**Records provided:**
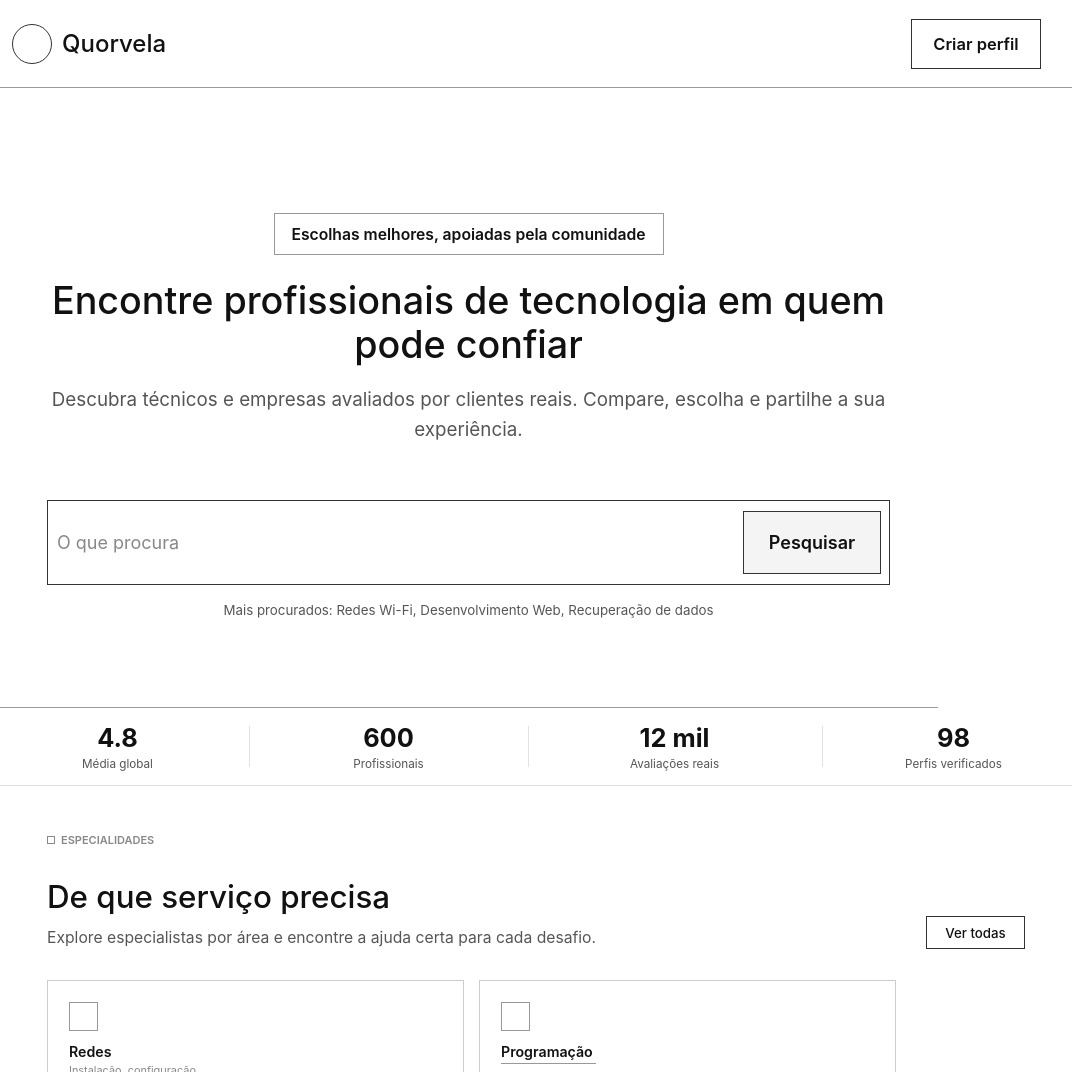
<!DOCTYPE html>
<html lang="pt">
<head>
<meta charset="utf-8">
<title>Quorvela</title>
<style>
:root {
  --paper: #ffffff;
  --ink: #111111;
  --text: #555555;
  --muted: #888888;
  --line-strong: #333333;
  --line: #999999;
  --line-soft: #cccccc;
  --line-faint: #e2e2e2;
  --button: #f4f4f4;
}
* { box-sizing: border-box; margin: 0; padding: 0; }
html, body { width: 1072px; height: 1072px; overflow: hidden; background: var(--paper); }
body { font-family: Inter, sans-serif; font-optical-sizing: none; color: var(--ink); white-space: nowrap; }
a { color: inherit; text-decoration: none; }

.header { display: flex; align-items: center; justify-content: space-between; height: 88px; padding: 1px 31px 0 12px; border-bottom: 1px solid var(--line); }
.brand { display: flex; align-items: center; gap: 10px; font-size: 24px; font-weight: 500; line-height: 30px; }
.brand-dot { width: 40px; height: 40px; border: 1px solid var(--line-strong); border-radius: 50%; }
.profile-button { display: flex; align-items: center; justify-content: center; width: 130px; height: 50px; border: 1px solid var(--line-strong); font-size: 16.5px; font-weight: 600; }

.hero { display: flex; flex-direction: column; align-items: center; width: 937px; height: 619px; padding: 125px 47px 0; text-align: center; }
.badge { display: flex; align-items: center; justify-content: center; width: 390px; height: 42px; border: 1px solid var(--line); font-size: 15.7px; font-weight: 600; }
.hero h1 { margin-top: 23px; font-size: 37.7px; font-weight: 500; line-height: 44px; }
.lead { margin-top: 19px; font-size: 18.8px; line-height: 30px; color: var(--text); }
.search { display: flex; align-items: center; justify-content: space-between; width: 843px; height: 85px; margin-top: 55px; padding: 0 8px 0 9px; border: 1px solid var(--line-strong); font-size: 18px; }
.search-hint { color: var(--muted); }
.search-button { display: flex; align-items: center; justify-content: center; width: 138px; height: 63px; border: 1px solid var(--line-strong); background: var(--button); font-weight: 600; }
.popular { margin-top: 15px; font-size: 13.3px; line-height: 20px; color: var(--text); }

.stats { position: relative; display: flex; height: 79px; padding: 16px 0 0 82px; border-bottom: 1px solid var(--line-faint); }
.stats::before { content: ""; position: absolute; top: 0; left: 0; width: 938px; height: 1px; background: var(--line); }
.stat { display: flex; flex-direction: column; align-items: center; flex: none; width: 71px; }
.stat-reviews { width: 89px; }
.stat-verified { width: 97px; }
.stat strong { font-size: 25.4px; font-weight: 700; line-height: 30px; }
.stat span { margin-top: 3px; font-size: 11.7px; line-height: 16px; color: var(--text); }
.divider { flex: none; width: 1px; height: 41px; margin: 3px 103px 0 104px; background: var(--line-faint); }
.divider:nth-of-type(2) { margin-left: 96px; }
.divider:nth-of-type(4) { margin-right: 101px; }
.divider:nth-of-type(6) { margin-left: 103px; margin-right: 82px; }

.services { padding: 47px 47px 0; }
.eyebrow { display: flex; align-items: center; gap: 6px; height: 14px; font-size: 11px; font-weight: 600; line-height: 14px; color: var(--muted); }
.eyebrow i { width: 8px; height: 8px; border: 1px solid var(--muted); }
.services-head { display: flex; align-items: flex-end; justify-content: space-between; height: 102px; }
.services-title { margin-bottom: -1px; }
.services h2 { font-size: 31.3px; font-weight: 500; line-height: 38px; }
.services-intro { margin-top: 10px; font-size: 15.7px; line-height: 24px; color: var(--text); }
.all-button { display: flex; align-items: center; justify-content: center; width: 99px; height: 33px; border: 1px solid var(--line-strong); font-size: 13.3px; font-weight: 500; }
.cards { display: grid; grid-template-columns: 417px 417px; gap: 15px; margin-top: 31px; }
.card { display: flex; flex-direction: column; align-items: flex-start; height: 160px; padding: 21px; border: 1px solid var(--line-soft); }
.card-icon { width: 29px; height: 29px; border: 1px solid var(--line); }
.card h3 { margin-top: 11px; font-size: 14.2px; font-weight: 600; line-height: 20px; }
.card p { margin-top: 1px; font-size: 10.9px; line-height: 14px; color: var(--muted); }
.card-active h3 { width: 95px; height: 22px; border-bottom: 1px solid var(--line); }
</style>
</head>
<body>
<header class="header">
  <a class="brand" href="#"><span class="brand-dot"></span>Quorvela</a>
  <a class="profile-button" href="#">Criar perfil</a>
</header>
<main>
  <section class="hero">
    <p class="badge">Escolhas melhores, apoiadas pela comunidade</p>
    <h1>Encontre profissionais de tecnologia em quem<br>pode confiar</h1>
    <p class="lead">Descubra técnicos e empresas avaliados por clientes reais. Compare, escolha e partilhe a sua<br>experiência.</p>
    <div class="search">
      <span class="search-hint">O que procura</span>
      <a class="search-button" href="#">Pesquisar</a>
    </div>
    <p class="popular">Mais procurados: Redes Wi-Fi, Desenvolvimento Web, Recuperação de dados</p>
  </section>
  <section class="stats">
    <div class="stat"><strong>4.8</strong><span>Média global</span></div>
    <div class="divider"></div>
    <div class="stat"><strong>600</strong><span>Profissionais</span></div>
    <div class="divider"></div>
    <div class="stat stat-reviews"><strong>12 mil</strong><span>Avaliações reais</span></div>
    <div class="divider"></div>
    <div class="stat stat-verified"><strong>98</strong><span>Perfis verificados</span></div>
  </section>
  <section class="services">
    <p class="eyebrow"><i></i>ESPECIALIDADES</p>
    <div class="services-head">
      <div class="services-title">
        <h2>De que serviço precisa</h2>
        <p class="services-intro">Explore especialistas por área e encontre a ajuda certa para cada desafio.</p>
      </div>
      <a class="all-button" href="#">Ver todas</a>
    </div>
    <div class="cards">
      <article class="card">
        <span class="card-icon"></span>
        <h3>Redes</h3>
        <p>Instalação, configuração</p>
      </article>
      <article class="card card-active">
        <span class="card-icon"></span>
        <h3>Programação</h3>
      </article>
    </div>
  </section>
</main>
</body>
</html>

**Assignment:**
In the listing above, find the line with "apoiadas pela comunidade</p>" and the line with "<h2>De que serviço precisa</h2>", then print exactly those two lines and every line between them, and nothing more.

**The completed task:**
    <p class="badge">Escolhas melhores, apoiadas pela comunidade</p>
    <h1>Encontre profissionais de tecnologia em quem<br>pode confiar</h1>
    <p class="lead">Descubra técnicos e empresas avaliados por clientes reais. Compare, escolha e partilhe a sua<br>experiência.</p>
    <div class="search">
      <span class="search-hint">O que procura</span>
      <a class="search-button" href="#">Pesquisar</a>
    </div>
    <p class="popular">Mais procurados: Redes Wi-Fi, Desenvolvimento Web, Recuperação de dados</p>
  </section>
  <section class="stats">
    <div class="stat"><strong>4.8</strong><span>Média global</span></div>
    <div class="divider"></div>
    <div class="stat"><strong>600</strong><span>Profissionais</span></div>
    <div class="divider"></div>
    <div class="stat stat-reviews"><strong>12 mil</strong><span>Avaliações reais</span></div>
    <div class="divider"></div>
    <div class="stat stat-verified"><strong>98</strong><span>Perfis verificados</span></div>
  </section>
  <section class="services">
    <p class="eyebrow"><i></i>ESPECIALIDADES</p>
    <div class="services-head">
      <div class="services-title">
        <h2>De que serviço precisa</h2>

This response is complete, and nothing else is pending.